Disconnectedness compliance comes from the fact there is not one system which connects the disparate strands of the compliance discipline. In the view of Thomas Sehested, GAN Integrity founder and its former Chief Executive Officer connected compliance “enables a CCO and all those people in the organization working with compliance, to have one central place, a one system of record for everything they do.” This can be their whistleblowing hotline, case management,  training of their employees or training of their vendors policy. It is literally connecting them all so they are running from one central location and these disparate systems can be monitored from one central location. He put it as, “really like getting everything under one roof.” I was struck by that metaphor, “getting everything under one roof”, as one of the struggles many compliance officers have is that the information they need is literally siloed across different functions of the company. Information can be contained in the sales function, where there may be employee expense data, information on marketing expenses or charitable donations may be in the sales organization but it could be spread among other corporate functions as well.

All of this is what the DOJ has articulated as operationalizing compliance. It first garnered attention in the February 2017 release of the original Evaluation of Corporate Compliance Programs. Since that time, compliance practitioners have steadily worked to move their compliance programs forward onto the front lines of their business units. Connected compliance is one way to do so but it clearly requires a human element to not only interpret data but to impart the appropriate or required compliance solution. Operationalizing compliance means that you cannot have an annual or even quarterly update on what’s going on in the program. It must be operationalized in such a way that you are sharing information not only with the regional business units of floating up to the corporate compliance folks, but also sharing information back and forth with the other business units, procurement, finance and reacting in real time.

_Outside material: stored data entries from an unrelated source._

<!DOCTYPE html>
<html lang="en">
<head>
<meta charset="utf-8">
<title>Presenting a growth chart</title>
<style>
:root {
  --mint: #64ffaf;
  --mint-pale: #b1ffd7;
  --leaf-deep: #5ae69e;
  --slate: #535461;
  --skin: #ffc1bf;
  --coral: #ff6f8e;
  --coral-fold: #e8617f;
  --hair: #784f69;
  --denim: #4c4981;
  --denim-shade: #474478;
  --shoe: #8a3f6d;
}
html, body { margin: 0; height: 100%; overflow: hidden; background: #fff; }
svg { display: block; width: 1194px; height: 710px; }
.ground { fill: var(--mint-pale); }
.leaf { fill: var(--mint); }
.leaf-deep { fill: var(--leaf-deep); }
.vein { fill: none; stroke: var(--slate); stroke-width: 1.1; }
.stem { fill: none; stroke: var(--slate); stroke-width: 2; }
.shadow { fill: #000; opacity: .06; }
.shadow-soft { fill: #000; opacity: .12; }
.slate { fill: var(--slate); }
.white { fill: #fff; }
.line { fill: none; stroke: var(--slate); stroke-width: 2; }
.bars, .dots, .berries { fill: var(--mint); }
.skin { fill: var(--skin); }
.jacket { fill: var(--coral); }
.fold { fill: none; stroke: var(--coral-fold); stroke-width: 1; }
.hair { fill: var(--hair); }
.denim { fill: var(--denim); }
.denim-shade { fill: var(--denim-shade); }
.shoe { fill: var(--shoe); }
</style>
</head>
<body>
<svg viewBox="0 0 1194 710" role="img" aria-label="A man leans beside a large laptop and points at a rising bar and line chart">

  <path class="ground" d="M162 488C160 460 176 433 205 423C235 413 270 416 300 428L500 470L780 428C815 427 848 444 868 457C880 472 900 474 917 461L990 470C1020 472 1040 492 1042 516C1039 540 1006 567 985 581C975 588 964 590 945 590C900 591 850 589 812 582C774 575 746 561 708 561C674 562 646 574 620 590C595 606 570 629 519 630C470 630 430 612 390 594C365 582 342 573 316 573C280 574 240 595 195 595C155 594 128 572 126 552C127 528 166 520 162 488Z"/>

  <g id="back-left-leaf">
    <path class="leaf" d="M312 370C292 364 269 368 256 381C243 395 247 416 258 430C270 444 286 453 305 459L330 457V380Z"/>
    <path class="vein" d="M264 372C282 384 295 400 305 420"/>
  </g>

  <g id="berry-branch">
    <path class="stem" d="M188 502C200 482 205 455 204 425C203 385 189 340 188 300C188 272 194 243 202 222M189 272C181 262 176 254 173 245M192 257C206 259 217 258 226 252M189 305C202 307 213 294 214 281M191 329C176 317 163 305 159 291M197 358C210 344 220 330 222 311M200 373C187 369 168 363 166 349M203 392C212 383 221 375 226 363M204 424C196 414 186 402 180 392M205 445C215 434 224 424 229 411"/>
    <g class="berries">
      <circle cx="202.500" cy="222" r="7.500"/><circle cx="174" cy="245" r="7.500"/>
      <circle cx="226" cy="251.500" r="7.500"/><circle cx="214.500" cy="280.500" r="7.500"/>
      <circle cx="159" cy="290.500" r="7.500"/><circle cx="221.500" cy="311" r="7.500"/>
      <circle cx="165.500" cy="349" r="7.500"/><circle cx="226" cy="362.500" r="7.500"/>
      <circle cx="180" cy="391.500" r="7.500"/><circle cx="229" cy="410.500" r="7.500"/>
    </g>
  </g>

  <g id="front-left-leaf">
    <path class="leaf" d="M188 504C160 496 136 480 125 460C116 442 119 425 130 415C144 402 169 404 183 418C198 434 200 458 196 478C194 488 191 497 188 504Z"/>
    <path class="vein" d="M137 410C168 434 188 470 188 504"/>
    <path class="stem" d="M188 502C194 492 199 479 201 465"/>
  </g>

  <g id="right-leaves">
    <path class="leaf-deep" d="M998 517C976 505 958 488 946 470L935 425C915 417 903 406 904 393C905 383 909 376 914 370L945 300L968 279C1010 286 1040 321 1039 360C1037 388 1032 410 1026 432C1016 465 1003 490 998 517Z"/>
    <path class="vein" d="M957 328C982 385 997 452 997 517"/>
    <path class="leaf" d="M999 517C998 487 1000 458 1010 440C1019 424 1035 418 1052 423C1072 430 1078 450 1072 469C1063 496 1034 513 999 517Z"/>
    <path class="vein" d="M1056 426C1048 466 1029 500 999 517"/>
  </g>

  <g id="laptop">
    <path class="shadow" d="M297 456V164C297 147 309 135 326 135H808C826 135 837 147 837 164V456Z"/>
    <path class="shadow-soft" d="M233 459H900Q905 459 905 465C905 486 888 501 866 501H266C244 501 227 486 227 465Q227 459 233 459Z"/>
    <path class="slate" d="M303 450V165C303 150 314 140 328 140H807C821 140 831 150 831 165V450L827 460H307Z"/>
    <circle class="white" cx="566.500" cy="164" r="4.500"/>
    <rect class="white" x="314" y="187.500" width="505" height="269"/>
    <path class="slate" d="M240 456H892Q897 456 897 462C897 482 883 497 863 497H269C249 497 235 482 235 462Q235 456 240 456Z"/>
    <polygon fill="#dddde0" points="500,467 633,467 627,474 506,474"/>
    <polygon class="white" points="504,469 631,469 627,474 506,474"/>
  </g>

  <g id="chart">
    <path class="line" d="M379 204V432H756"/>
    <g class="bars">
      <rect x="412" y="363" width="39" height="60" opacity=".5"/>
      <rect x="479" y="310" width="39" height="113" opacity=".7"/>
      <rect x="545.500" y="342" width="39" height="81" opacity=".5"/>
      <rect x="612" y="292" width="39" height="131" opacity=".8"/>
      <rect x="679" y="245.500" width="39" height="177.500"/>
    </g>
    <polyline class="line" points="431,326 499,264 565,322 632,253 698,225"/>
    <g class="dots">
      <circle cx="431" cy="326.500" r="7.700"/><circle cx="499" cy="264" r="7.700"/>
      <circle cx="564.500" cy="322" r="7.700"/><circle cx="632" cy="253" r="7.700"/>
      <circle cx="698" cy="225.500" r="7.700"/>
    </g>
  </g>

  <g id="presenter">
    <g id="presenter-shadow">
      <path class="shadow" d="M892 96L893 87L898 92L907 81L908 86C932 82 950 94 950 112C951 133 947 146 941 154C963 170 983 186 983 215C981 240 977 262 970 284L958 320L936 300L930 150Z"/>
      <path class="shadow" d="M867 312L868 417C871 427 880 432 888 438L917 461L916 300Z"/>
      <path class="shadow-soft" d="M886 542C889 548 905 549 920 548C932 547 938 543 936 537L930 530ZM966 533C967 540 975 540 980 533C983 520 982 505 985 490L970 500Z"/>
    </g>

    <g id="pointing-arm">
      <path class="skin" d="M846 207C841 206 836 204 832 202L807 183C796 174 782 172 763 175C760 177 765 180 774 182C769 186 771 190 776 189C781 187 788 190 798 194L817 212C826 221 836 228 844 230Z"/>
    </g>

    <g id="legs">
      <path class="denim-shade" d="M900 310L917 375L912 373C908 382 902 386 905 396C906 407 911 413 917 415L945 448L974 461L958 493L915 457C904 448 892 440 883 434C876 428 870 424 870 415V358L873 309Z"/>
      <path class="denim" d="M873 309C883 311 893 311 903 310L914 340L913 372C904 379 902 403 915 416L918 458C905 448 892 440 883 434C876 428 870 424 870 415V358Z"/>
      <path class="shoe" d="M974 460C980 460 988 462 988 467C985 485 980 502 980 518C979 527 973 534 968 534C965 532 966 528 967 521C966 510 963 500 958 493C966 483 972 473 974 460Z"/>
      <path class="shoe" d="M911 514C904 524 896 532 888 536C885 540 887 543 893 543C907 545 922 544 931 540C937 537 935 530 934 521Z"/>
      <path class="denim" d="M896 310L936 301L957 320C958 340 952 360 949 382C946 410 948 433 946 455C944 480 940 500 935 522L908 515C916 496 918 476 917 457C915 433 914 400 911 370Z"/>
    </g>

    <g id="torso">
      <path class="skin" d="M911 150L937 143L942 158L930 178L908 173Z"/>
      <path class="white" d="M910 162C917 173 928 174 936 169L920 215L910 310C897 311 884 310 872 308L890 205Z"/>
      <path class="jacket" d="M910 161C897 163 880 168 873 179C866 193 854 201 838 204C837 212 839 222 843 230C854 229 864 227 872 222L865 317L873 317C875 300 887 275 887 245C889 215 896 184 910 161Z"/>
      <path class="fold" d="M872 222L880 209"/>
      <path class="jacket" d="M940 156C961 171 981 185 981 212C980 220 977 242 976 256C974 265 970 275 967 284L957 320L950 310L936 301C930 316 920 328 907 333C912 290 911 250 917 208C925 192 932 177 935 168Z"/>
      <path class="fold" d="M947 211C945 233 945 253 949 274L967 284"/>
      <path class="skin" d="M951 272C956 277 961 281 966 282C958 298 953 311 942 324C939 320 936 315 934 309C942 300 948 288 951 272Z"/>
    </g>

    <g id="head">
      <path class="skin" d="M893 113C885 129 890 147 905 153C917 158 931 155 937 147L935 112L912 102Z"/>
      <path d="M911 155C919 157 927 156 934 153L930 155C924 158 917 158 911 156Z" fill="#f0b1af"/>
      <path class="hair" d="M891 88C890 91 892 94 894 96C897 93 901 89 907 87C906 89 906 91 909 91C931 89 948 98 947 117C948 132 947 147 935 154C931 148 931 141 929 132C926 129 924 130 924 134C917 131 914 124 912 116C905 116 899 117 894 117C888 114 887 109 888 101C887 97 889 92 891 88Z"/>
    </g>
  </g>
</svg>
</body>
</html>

Three key takeaways:

  1. Connected compliance moves you towards continuous monitoring.
  2. Compliance under one roof.
  3. Never forget the human element.